Listed entries
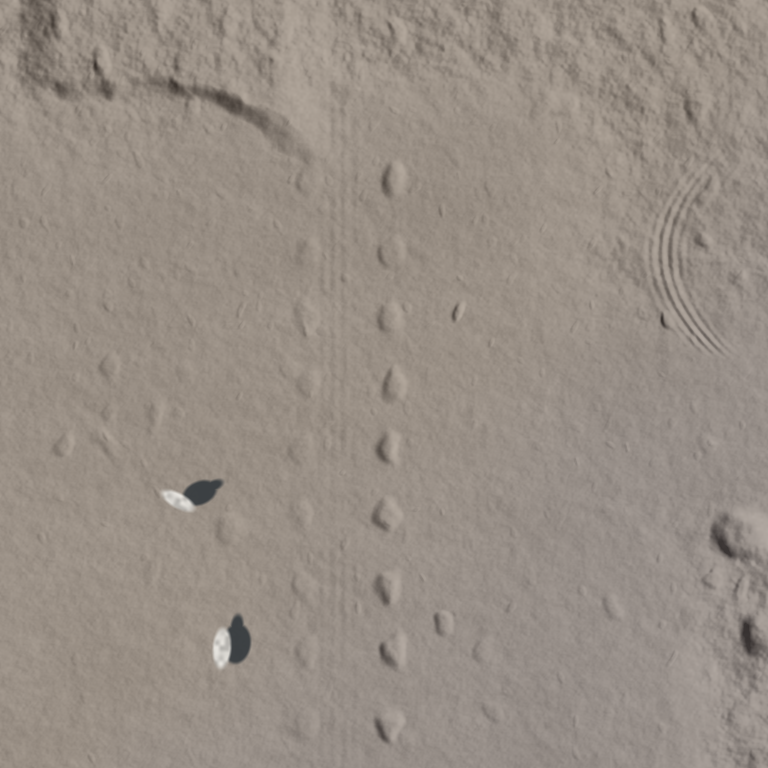
This texture is drawn by a WebGL 1 fragment shader. Its source:

```glsl
precision highp float;
// Damp grey-brown sand seen from above: footprints, churned patches, wheel grooves and two pale shells.
uniform vec2 u_resolution;

const vec3 SAND = vec3(0.600, 0.560, 0.520);
const vec3 COOL_TINT = vec3(-0.012, -0.004, 0.014);
const vec3 SHELL = vec3(0.82, 0.81, 0.79);
const vec3 CAST_SHADOW = vec3(0.21, 0.23, 0.245);
const vec2 LIGHT_TRAVEL = vec2(0.92, 0.39);
const float SLOPE_STEP = 0.0016;
const float GRAIN = 0.026;
const float MOTTLE = 0.040;
const float PRINT_CELLS = 18.0;
const float PECK_CELLS = 46.0;
const float STRIDE = 0.088;

float hash(vec2 p) {
  vec3 q = fract(vec3(p.xyx) * 0.1031);
  q += dot(q, q.yzx + 33.33);
  return fract((q.x + q.y) * q.z);
}

float noise(vec2 p) {
  vec2 i = floor(p), f = fract(p);
  f = f * f * (3.0 - 2.0 * f);
  return mix(mix(hash(i), hash(i + vec2(1, 0)), f.x),
             mix(hash(i + vec2(0, 1)), hash(i + vec2(1, 1)), f.x), f.y);
}

float fbm(vec2 p) {
  float sum = 0.0, amp = 0.5;
  for (int i = 0; i < 4; i++) {
    sum += amp * noise(p);
    p = p * 2.03 + 17.0;
    amp *= 0.5;
  }
  return sum;
}

vec2 turn(vec2 p, float a) {
  float c = cos(a), s = sin(a);
  return vec2(c * p.x + s * p.y, c * p.y - s * p.x);
}

// Share of trampled ground: the top band, the right side and the lower right corner
float trampled(vec2 p) {
  float wobble = 0.22 * (noise(p * 6.0) - 0.5);
  float top = smoothstep(0.70, 0.93, p.y + wobble);
  float side = smoothstep(0.70, 0.92, p.x + wobble) * smoothstep(0.50, 0.66, p.y);
  float corner = smoothstep(0.84, 1.0, p.x + wobble) * smoothstep(0.40, 0.28, p.y);
  return clamp(max(top, max(0.7 * side, corner)), 0.0, 1.0);
}

// Flat-bottomed elliptical hollow
float dent(vec2 p, vec2 radius, float depth) {
  vec2 d = p / radius;
  float q = dot(d, d);
  return -depth * radius.x * exp(-q * q);
}

// Randomly scattered hollows, one per grid cell at most
float scatterDents(vec2 p, float cells, float base, float strength) {
  vec2 id = floor(p * cells);
  float h = 0.0;
  for (int y = -1; y <= 1; y++) {
    for (int x = -1; x <= 1; x++) {
      vec2 c = id + vec2(x, y);
      vec2 center = (c + 0.25 + 0.5 * vec2(hash(c + 3.1), hash(c + 41.7))) / cells;
      float present = step(hash(c + 77.3), base + 0.62 * trampled(center));
      float size = mix(0.16, 0.27, hash(c + 9.4)) / cells;
      float depth = strength * mix(0.15, 1.0, pow(hash(c + 25.8), 3.0));
      vec2 q = turn(p - center, 1.6 * (hash(c + 61.2) - 0.5));
      h += present * dent(q, size * vec2(0.85, 1.35), depth);
    }
  }
  return h;
}

float height(vec2 p) {
  vec2 w = p + 0.012 * (vec2(noise(p * 46.0), noise(p * 46.0 + 90.0)) - 0.5);
  float rough = trampled(p);
  float h = 0.0045 * rough * fbm(p * 24.0) + 0.0006 * fbm(p * 55.0);
  h += scatterDents(w, PRINT_CELLS, 0.10, 0.17);
  h += scatterDents(w + 0.37, PECK_CELLS, 0.10, 0.06);

  // Two columns of footprints
  for (int i = 0; i < 9; i++) {
    float k = float(i);
    vec2 c = vec2(0.51, 0.06 + STRIDE * k) + 0.012 * (vec2(hash(vec2(k, 5.0)), hash(vec2(k, 8.0))) - 0.5);
    h += dent(w - c, vec2(0.013, 0.018), mix(0.06, 0.18, hash(vec2(k, 2.0))));
    h += dent(w - c + vec2(0.11, 0.0), vec2(0.013, 0.019), 0.05);
  }
  // Deep pits at the right edge
  h += dent(w - vec2(0.968, 0.307), vec2(0.034, 0.026), 0.17);
  h += dent(w - vec2(0.997, 0.180), vec2(0.026, 0.030), 0.20);

  // Crumbling lip at the upper left
  float lip = 0.885 - 0.9 * pow(max(p.x - 0.2, 0.0), 1.5) + 0.03 * (noise(p * 14.0) - 0.5);
  h -= 0.005 * smoothstep(-0.016, 0.016, w.y - lip) * smoothstep(0.44, 0.34, p.x) * smoothstep(0.02, 0.07, p.x);

  // Bent groove on the right and faint straight wheel grooves
  float bend = p.x - 0.866 - 4.0 * (p.y - 0.67) * (p.y - 0.67);
  float bendSpan = smoothstep(0.53, 0.56, p.y) * smoothstep(0.84, 0.68, p.y);
  h += 0.00035 * sin(bend * 480.0) * exp(-bend * bend / 0.0004) * bendSpan;
  float wheel = p.x - 0.44;
  h += 0.00008 * sin(wheel * 430.0) * exp(-wheel * wheel / 0.0006) * noise(p * vec2(20.0, 9.0));
  return h;
}

float ellipseMask(vec2 p, vec2 radius) {
  float edge = (length(p / radius) - 1.0) * min(radius.x, radius.y);
  return 1.0 - smoothstep(-0.0025, 0.0025, edge);
}

// Pale shell with its cast shadow
vec3 addShell(vec3 color, vec2 p, float angle, vec2 size, vec2 shadowOffset, float shadowAngle) {
  vec2 s = turn(p - shadowOffset, shadowAngle);
  float shadow = max(ellipseMask(s, size * vec2(1.0, 1.15)),
                     ellipseMask(s - vec2(size.x * 0.85, 0.002), size * vec2(0.6, 0.5)));
  color = mix(color, CAST_SHADOW, 0.93 * shadow);
  vec2 q = turn(p, angle);
  vec3 body = SHELL * (0.86 + 0.25 * noise(q * 150.0));
  return mix(color, body, ellipseMask(q, size * vec2(1.0, 0.72)));
}

void main() {
  vec2 p = gl_FragCoord.xy / u_resolution;
  vec2 e = LIGHT_TRAVEL * SLOPE_STEP;
  float slope = (height(p + e) - height(p - e)) / (2.0 * SLOPE_STEP);
  float shade = slope > 0.0 ? slope / (1.0 + 7.0 * slope) : max(1.15 * slope, -0.36);

  // Soft mottling, wind streaks and fine grain
  float tone = MOTTLE * (fbm(p * 7.0) - 0.47);
  tone += 0.016 * (noise(turn(p, -0.25) * vec2(9.0, 70.0)) - 0.5);
  tone += GRAIN * (noise(p * 260.0) - 0.5) + 0.4 * GRAIN * (noise(p * 120.0) - 0.5);
  vec3 color = SAND + tone + shade * vec3(1.0, 0.97, 0.92);
  color += COOL_TINT * smoothstep(0.5, 1.2, p.x + 0.5 - p.y + 0.3 * (noise(p * 5.0) - 0.5));

  color = addShell(color, p - vec2(0.232, 0.348), -0.5, vec2(0.023, 0.013), vec2(0.028, 0.010), 0.4);
  color = addShell(color, p - vec2(0.289, 0.156), 1.5, vec2(0.026, 0.016), vec2(0.019, 0.006), 1.45);
  gl_FragColor = vec4(color, 1.0);
}
```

Exercise goal
Give all the records again, exactly, without images.

Answer area
This texture is drawn by a WebGL 1 fragment shader. Its source:

```glsl
precision highp float;
// Damp grey-brown sand seen from above: footprints, churned patches, wheel grooves and two pale shells.
uniform vec2 u_resolution;

const vec3 SAND = vec3(0.600, 0.560, 0.520);
const vec3 COOL_TINT = vec3(-0.012, -0.004, 0.014);
const vec3 SHELL = vec3(0.82, 0.81, 0.79);
const vec3 CAST_SHADOW = vec3(0.21, 0.23, 0.245);
const vec2 LIGHT_TRAVEL = vec2(0.92, 0.39);
const float SLOPE_STEP = 0.0016;
const float GRAIN = 0.026;
const float MOTTLE = 0.040;
const float PRINT_CELLS = 18.0;
const float PECK_CELLS = 46.0;
const float STRIDE = 0.088;

float hash(vec2 p) {
  vec3 q = fract(vec3(p.xyx) * 0.1031);
  q += dot(q, q.yzx + 33.33);
  return fract((q.x + q.y) * q.z);
}

float noise(vec2 p) {
  vec2 i = floor(p), f = fract(p);
  f = f * f * (3.0 - 2.0 * f);
  return mix(mix(hash(i), hash(i + vec2(1, 0)), f.x),
             mix(hash(i + vec2(0, 1)), hash(i + vec2(1, 1)), f.x), f.y);
}

float fbm(vec2 p) {
  float sum = 0.0, amp = 0.5;
  for (int i = 0; i < 4; i++) {
    sum += amp * noise(p);
    p = p * 2.03 + 17.0;
    amp *= 0.5;
  }
  return sum;
}

vec2 turn(vec2 p, float a) {
  float c = cos(a), s = sin(a);
  return vec2(c * p.x + s * p.y, c * p.y - s * p.x);
}

// Share of trampled ground: the top band, the right side and the lower right corner
float trampled(vec2 p) {
  float wobble = 0.22 * (noise(p * 6.0) - 0.5);
  float top = smoothstep(0.70, 0.93, p.y + wobble);
  float side = smoothstep(0.70, 0.92, p.x + wobble) * smoothstep(0.50, 0.66, p.y);
  float corner = smoothstep(0.84, 1.0, p.x + wobble) * smoothstep(0.40, 0.28, p.y);
  return clamp(max(top, max(0.7 * side, corner)), 0.0, 1.0);
}

// Flat-bottomed elliptical hollow
float dent(vec2 p, vec2 radius, float depth) {
  vec2 d = p / radius;
  float q = dot(d, d);
  return -depth * radius.x * exp(-q * q);
}

// Randomly scattered hollows, one per grid cell at most
float scatterDents(vec2 p, float cells, float base, float strength) {
  vec2 id = floor(p * cells);
  float h = 0.0;
  for (int y = -1; y <= 1; y++) {
    for (int x = -1; x <= 1; x++) {
      vec2 c = id + vec2(x, y);
      vec2 center = (c + 0.25 + 0.5 * vec2(hash(c + 3.1), hash(c + 41.7))) / cells;
      float present = step(hash(c + 77.3), base + 0.62 * trampled(center));
      float size = mix(0.16, 0.27, hash(c + 9.4)) / cells;
      float depth = strength * mix(0.15, 1.0, pow(hash(c + 25.8), 3.0));
      vec2 q = turn(p - center, 1.6 * (hash(c + 61.2) - 0.5));
      h += present * dent(q, size * vec2(0.85, 1.35), depth);
    }
  }
  return h;
}

float height(vec2 p) {
  vec2 w = p + 0.012 * (vec2(noise(p * 46.0), noise(p * 46.0 + 90.0)) - 0.5);
  float rough = trampled(p);
  float h = 0.0045 * rough * fbm(p * 24.0) + 0.0006 * fbm(p * 55.0);
  h += scatterDents(w, PRINT_CELLS, 0.10, 0.17);
  h += scatterDents(w + 0.37, PECK_CELLS, 0.10, 0.06);

  // Two columns of footprints
  for (int i = 0; i < 9; i++) {
    float k = float(i);
    vec2 c = vec2(0.51, 0.06 + STRIDE * k) + 0.012 * (vec2(hash(vec2(k, 5.0)), hash(vec2(k, 8.0))) - 0.5);
    h += dent(w - c, vec2(0.013, 0.018), mix(0.06, 0.18, hash(vec2(k, 2.0))));
    h += dent(w - c + vec2(0.11, 0.0), vec2(0.013, 0.019), 0.05);
  }
  // Deep pits at the right edge
  h += dent(w - vec2(0.968, 0.307), vec2(0.034, 0.026), 0.17);
  h += dent(w - vec2(0.997, 0.180), vec2(0.026, 0.030), 0.20);

  // Crumbling lip at the upper left
  float lip = 0.885 - 0.9 * pow(max(p.x - 0.2, 0.0), 1.5) + 0.03 * (noise(p * 14.0) - 0.5);
  h -= 0.005 * smoothstep(-0.016, 0.016, w.y - lip) * smoothstep(0.44, 0.34, p.x) * smoothstep(0.02, 0.07, p.x);

  // Bent groove on the right and faint straight wheel grooves
  float bend = p.x - 0.866 - 4.0 * (p.y - 0.67) * (p.y - 0.67);
  float bendSpan = smoothstep(0.53, 0.56, p.y) * smoothstep(0.84, 0.68, p.y);
  h += 0.00035 * sin(bend * 480.0) * exp(-bend * bend / 0.0004) * bendSpan;
  float wheel = p.x - 0.44;
  h += 0.00008 * sin(wheel * 430.0) * exp(-wheel * wheel / 0.0006) * noise(p * vec2(20.0, 9.0));
  return h;
}

float ellipseMask(vec2 p, vec2 radius) {
  float edge = (length(p / radius) - 1.0) * min(radius.x, radius.y);
  return 1.0 - smoothstep(-0.0025, 0.0025, edge);
}

// Pale shell with its cast shadow
vec3 addShell(vec3 color, vec2 p, float angle, vec2 size, vec2 shadowOffset, float shadowAngle) {
  vec2 s = turn(p - shadowOffset, shadowAngle);
  float shadow = max(ellipseMask(s, size * vec2(1.0, 1.15)),
                     ellipseMask(s - vec2(size.x * 0.85, 0.002), size * vec2(0.6, 0.5)));
  color = mix(color, CAST_SHADOW, 0.93 * shadow);
  vec2 q = turn(p, angle);
  vec3 body = SHELL * (0.86 + 0.25 * noise(q * 150.0));
  return mix(color, body, ellipseMask(q, size * vec2(1.0, 0.72)));
}

void main() {
  vec2 p = gl_FragCoord.xy / u_resolution;
  vec2 e = LIGHT_TRAVEL * SLOPE_STEP;
  float slope = (height(p + e) - height(p - e)) / (2.0 * SLOPE_STEP);
  float shade = slope > 0.0 ? slope / (1.0 + 7.0 * slope) : max(1.15 * slope, -0.36);

  // Soft mottling, wind streaks and fine grain
  float tone = MOTTLE * (fbm(p * 7.0) - 0.47);
  tone += 0.016 * (noise(turn(p, -0.25) * vec2(9.0, 70.0)) - 0.5);
  tone += GRAIN * (noise(p * 260.0) - 0.5) + 0.4 * GRAIN * (noise(p * 120.0) - 0.5);
  vec3 color = SAND + tone + shade * vec3(1.0, 0.97, 0.92);
  color += COOL_TINT * smoothstep(0.5, 1.2, p.x + 0.5 - p.y + 0.3 * (noise(p * 5.0) - 0.5));

  color = addShell(color, p - vec2(0.232, 0.348), -0.5, vec2(0.023, 0.013), vec2(0.028, 0.010), 0.4);
  color = addShell(color, p - vec2(0.289, 0.156), 1.5, vec2(0.026, 0.016), vec2(0.019, 0.006), 1.45);
  gl_FragColor = vec4(color, 1.0);
}
```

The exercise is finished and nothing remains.